START DATA EXTRACT

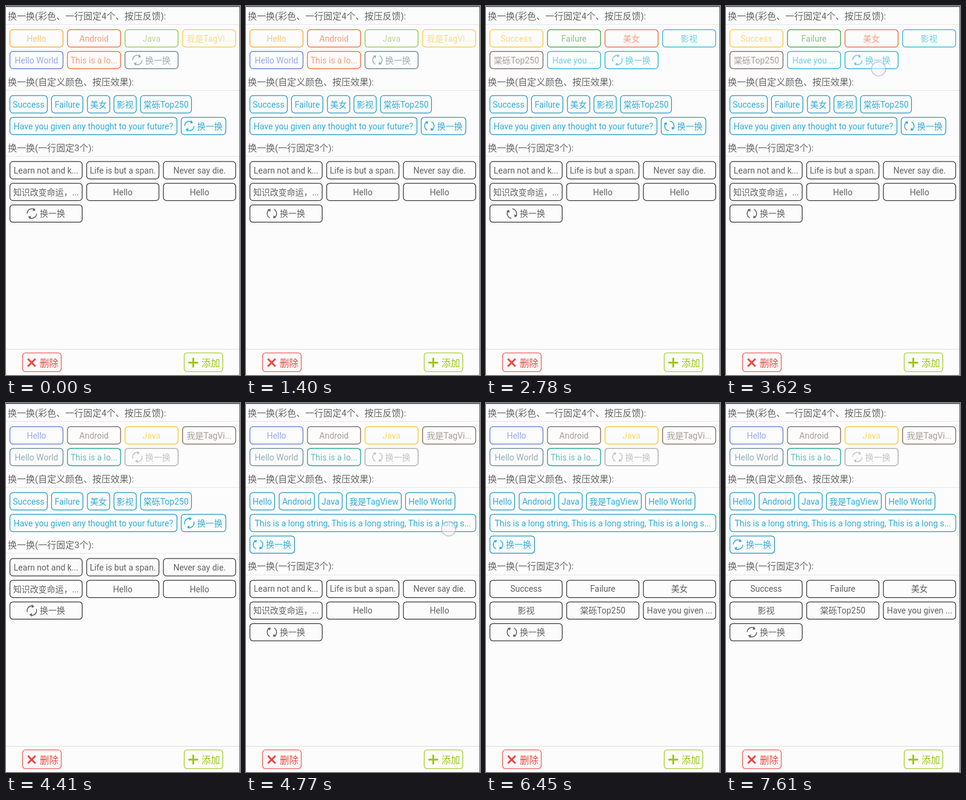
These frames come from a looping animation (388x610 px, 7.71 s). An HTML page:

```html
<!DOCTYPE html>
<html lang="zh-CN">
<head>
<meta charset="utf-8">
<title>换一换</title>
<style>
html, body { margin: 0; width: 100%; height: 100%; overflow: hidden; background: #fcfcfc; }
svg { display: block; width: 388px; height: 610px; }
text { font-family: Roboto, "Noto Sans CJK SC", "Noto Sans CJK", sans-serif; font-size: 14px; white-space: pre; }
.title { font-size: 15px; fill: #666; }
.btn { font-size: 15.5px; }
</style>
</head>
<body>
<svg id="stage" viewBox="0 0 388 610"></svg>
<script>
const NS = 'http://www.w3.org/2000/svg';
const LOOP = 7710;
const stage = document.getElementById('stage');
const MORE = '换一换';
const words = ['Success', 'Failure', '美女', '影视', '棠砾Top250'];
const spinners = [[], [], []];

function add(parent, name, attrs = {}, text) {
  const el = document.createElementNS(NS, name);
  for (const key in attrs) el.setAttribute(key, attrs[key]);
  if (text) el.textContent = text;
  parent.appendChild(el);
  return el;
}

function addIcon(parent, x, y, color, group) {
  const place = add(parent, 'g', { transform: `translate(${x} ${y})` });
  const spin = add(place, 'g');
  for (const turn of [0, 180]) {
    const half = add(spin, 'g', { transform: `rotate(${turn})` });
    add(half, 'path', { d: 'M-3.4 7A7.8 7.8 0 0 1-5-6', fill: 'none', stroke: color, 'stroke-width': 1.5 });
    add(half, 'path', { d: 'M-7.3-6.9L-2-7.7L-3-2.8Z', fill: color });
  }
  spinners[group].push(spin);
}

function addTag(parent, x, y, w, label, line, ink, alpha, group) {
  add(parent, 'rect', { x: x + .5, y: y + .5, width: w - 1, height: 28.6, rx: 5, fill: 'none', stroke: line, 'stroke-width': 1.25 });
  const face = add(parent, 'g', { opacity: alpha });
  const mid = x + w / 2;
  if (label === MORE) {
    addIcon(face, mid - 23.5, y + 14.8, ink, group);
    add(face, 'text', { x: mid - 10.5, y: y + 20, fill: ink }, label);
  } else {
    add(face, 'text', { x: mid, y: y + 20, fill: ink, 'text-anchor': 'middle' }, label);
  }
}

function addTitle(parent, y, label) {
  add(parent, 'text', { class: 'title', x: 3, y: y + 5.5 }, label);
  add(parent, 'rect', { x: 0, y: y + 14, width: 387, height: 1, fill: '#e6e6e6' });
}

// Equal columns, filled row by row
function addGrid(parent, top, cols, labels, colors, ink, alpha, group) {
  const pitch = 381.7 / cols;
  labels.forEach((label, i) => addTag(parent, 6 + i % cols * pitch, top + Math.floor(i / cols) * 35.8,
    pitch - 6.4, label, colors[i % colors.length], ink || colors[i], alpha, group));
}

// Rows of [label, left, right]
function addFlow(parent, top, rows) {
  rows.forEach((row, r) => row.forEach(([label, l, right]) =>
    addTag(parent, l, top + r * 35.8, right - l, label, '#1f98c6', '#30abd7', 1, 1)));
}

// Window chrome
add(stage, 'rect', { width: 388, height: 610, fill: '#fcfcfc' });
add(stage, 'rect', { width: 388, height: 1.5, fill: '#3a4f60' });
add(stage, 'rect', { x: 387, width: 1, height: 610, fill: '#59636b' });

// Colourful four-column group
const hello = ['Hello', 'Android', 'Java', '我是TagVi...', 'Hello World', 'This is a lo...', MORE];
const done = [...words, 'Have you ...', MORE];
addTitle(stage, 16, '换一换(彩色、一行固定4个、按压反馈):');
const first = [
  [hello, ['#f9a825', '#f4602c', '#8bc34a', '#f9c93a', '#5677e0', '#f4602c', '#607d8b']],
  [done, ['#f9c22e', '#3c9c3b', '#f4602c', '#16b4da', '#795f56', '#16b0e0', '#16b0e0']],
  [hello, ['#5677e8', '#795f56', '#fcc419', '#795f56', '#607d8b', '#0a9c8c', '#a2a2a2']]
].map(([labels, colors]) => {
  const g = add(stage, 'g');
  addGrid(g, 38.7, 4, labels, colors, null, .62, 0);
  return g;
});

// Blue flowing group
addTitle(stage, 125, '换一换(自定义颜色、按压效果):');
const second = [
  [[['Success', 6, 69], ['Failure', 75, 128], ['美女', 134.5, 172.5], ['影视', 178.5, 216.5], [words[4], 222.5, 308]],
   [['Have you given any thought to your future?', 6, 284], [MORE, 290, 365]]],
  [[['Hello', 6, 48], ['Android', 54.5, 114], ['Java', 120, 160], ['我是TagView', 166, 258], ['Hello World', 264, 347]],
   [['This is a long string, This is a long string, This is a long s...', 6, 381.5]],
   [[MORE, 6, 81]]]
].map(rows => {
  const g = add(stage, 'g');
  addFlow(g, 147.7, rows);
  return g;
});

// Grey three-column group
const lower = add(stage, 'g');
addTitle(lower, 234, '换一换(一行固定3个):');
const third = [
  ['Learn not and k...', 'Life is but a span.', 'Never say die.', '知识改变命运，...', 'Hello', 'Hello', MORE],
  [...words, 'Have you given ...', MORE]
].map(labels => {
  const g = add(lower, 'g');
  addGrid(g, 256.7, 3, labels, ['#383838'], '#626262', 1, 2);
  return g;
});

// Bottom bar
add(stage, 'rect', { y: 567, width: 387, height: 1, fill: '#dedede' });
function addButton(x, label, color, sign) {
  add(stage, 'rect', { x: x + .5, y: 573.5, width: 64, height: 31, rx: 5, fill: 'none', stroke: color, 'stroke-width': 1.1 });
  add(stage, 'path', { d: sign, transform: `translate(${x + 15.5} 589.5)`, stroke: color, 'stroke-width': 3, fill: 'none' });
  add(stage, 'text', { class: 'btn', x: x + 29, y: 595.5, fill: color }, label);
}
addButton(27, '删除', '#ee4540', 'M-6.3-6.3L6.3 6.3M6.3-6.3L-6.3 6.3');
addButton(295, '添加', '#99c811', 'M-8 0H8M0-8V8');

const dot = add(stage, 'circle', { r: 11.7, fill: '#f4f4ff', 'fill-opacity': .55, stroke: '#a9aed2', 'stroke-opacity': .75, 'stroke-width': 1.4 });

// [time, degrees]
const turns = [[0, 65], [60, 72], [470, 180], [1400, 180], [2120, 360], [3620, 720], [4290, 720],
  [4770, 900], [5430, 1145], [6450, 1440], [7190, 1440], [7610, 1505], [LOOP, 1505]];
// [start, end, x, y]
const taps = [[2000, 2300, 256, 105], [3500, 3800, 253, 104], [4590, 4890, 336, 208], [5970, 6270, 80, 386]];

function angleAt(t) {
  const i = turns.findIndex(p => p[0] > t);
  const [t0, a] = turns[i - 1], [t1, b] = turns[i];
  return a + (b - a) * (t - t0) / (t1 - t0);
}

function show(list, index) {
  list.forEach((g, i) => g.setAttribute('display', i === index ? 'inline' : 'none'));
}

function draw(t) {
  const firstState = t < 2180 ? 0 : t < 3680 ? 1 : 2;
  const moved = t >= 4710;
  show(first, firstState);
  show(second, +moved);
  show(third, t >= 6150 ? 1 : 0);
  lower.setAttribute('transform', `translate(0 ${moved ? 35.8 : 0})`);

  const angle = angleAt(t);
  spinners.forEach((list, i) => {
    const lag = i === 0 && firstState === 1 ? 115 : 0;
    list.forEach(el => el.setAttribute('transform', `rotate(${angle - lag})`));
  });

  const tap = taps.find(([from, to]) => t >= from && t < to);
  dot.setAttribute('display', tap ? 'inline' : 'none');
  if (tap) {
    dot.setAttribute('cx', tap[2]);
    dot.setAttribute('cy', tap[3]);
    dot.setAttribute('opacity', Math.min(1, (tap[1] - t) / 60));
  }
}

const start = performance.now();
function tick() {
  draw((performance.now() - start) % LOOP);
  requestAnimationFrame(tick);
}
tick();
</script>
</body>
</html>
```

END DATA EXTRACT

THE TASK
Check each line of the entries for the string "setAttribute". Copy the lines that have it.

WRITTEN RESPONSE
  for (const key in attrs) el.setAttribute(key, attrs[key]);
  list.forEach((g, i) => g.setAttribute('display', i === index ? 'inline' : 'none'));
  lower.setAttribute('transform', `translate(0 ${moved ? 35.8 : 0})`);
    list.forEach(el => el.setAttribute('transform', `rotate(${angle - lag})`));
  dot.setAttribute('display', tap ? 'inline' : 'none');
    dot.setAttribute('cx', tap[2]);
    dot.setAttribute('cy', tap[3]);
    dot.setAttribute('opacity', Math.min(1, (tap[1] - t) / 60));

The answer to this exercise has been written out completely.